Look over the entries that follow and work out how many lines contain "caster". State the number only.

(Saved data entries)
▶

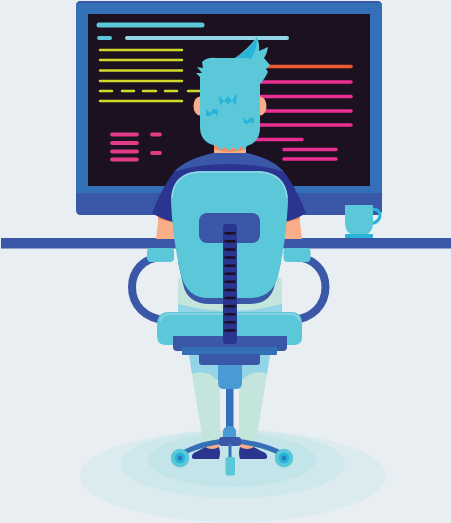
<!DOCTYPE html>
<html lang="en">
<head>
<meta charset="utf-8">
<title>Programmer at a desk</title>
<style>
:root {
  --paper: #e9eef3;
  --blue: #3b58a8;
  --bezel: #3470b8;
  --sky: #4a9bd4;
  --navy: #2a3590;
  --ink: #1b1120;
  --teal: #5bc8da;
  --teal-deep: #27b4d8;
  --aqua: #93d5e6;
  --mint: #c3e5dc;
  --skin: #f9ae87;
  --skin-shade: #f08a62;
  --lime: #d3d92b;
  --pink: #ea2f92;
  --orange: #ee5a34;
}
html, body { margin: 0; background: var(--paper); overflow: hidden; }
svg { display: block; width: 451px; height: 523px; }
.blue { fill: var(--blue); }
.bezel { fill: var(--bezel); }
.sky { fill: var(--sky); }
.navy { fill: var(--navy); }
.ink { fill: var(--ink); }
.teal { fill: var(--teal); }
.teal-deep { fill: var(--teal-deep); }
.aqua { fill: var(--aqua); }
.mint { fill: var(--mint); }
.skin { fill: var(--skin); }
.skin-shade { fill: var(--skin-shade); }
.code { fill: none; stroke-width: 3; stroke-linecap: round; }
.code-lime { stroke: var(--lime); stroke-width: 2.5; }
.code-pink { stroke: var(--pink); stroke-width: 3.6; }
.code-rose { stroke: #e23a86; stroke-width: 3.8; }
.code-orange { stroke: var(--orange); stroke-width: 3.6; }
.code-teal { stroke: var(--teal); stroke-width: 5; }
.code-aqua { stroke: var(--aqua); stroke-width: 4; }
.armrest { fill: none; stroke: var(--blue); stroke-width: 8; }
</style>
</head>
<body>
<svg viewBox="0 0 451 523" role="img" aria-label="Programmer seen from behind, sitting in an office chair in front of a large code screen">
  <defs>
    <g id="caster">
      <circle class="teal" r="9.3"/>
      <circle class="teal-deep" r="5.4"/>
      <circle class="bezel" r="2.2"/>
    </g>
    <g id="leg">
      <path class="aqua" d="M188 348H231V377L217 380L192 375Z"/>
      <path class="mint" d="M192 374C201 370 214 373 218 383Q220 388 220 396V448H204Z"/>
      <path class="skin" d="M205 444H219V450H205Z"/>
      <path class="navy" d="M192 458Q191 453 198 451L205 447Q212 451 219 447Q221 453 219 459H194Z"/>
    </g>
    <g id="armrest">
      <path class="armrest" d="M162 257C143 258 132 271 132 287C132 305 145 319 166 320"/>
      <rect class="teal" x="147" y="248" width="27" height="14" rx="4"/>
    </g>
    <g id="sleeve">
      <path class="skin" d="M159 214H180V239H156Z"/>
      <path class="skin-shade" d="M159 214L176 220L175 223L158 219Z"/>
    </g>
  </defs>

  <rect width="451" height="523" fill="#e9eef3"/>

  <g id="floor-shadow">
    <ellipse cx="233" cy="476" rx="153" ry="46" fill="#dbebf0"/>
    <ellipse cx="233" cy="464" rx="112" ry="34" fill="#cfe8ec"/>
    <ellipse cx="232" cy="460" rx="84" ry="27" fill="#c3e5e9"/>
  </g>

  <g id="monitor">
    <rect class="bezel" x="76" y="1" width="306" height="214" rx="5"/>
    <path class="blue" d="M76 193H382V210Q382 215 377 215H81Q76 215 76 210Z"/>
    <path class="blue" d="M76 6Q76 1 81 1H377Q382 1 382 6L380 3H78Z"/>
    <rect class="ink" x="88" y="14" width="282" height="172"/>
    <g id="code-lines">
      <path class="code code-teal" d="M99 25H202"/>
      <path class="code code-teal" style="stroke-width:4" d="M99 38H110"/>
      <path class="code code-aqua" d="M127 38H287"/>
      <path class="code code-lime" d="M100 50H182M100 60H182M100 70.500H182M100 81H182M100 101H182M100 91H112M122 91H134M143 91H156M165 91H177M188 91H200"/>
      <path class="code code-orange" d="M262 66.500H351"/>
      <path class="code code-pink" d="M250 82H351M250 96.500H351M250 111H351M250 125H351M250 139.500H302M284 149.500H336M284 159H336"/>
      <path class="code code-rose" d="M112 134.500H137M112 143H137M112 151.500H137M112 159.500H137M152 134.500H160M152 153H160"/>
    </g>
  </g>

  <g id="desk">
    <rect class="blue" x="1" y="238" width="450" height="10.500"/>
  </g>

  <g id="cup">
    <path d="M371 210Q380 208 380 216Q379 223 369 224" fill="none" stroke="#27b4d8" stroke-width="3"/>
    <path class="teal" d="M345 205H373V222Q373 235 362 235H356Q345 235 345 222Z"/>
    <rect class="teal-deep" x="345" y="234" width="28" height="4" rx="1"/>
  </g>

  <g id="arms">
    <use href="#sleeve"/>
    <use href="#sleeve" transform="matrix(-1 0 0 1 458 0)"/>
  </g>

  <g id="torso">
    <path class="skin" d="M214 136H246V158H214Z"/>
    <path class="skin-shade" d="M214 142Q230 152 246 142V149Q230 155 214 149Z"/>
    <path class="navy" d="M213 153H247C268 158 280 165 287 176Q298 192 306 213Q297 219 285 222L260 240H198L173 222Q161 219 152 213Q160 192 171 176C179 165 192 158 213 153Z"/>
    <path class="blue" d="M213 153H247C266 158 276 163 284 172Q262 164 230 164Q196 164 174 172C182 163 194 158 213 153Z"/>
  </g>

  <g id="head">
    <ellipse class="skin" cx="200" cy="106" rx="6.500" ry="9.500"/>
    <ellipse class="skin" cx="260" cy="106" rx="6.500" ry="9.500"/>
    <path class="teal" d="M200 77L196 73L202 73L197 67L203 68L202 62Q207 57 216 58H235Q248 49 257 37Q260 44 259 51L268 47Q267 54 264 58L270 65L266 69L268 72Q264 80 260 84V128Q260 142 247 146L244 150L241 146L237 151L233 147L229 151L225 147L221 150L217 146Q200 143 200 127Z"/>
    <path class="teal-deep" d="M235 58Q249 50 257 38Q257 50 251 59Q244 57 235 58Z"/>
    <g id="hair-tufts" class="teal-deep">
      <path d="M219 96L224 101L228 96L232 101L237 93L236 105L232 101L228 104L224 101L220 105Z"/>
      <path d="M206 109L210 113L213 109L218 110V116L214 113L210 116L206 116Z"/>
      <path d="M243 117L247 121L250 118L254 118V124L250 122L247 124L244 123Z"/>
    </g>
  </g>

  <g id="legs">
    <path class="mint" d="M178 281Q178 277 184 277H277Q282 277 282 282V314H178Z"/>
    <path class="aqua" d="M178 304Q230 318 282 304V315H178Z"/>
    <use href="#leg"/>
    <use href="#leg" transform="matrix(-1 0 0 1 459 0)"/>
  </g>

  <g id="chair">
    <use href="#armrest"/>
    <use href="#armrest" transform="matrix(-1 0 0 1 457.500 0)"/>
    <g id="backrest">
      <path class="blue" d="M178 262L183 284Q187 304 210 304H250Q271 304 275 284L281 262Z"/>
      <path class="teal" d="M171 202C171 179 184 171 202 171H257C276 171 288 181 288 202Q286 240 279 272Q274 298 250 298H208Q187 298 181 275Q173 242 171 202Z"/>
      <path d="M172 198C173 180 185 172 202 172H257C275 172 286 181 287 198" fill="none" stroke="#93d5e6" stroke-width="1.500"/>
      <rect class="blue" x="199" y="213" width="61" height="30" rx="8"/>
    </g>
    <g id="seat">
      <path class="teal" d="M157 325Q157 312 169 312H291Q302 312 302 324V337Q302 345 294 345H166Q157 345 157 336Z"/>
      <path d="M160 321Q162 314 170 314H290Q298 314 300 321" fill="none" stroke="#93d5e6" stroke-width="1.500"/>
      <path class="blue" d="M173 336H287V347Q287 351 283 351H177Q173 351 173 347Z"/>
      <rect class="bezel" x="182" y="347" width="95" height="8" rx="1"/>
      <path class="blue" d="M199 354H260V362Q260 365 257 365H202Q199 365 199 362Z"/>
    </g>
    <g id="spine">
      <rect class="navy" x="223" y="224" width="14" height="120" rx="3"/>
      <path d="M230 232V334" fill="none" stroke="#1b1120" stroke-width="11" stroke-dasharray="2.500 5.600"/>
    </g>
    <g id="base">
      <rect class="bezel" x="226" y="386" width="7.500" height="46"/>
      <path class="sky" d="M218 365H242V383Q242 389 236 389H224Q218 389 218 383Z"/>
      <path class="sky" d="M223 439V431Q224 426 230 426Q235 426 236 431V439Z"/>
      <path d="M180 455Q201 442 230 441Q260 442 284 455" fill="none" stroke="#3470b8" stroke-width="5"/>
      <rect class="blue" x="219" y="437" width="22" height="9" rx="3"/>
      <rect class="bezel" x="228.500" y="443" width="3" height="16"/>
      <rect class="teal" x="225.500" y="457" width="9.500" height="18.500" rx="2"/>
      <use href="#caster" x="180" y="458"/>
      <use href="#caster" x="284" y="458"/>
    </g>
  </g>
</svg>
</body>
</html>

◀

■ SOLUTION TO THIS EXERCISE
3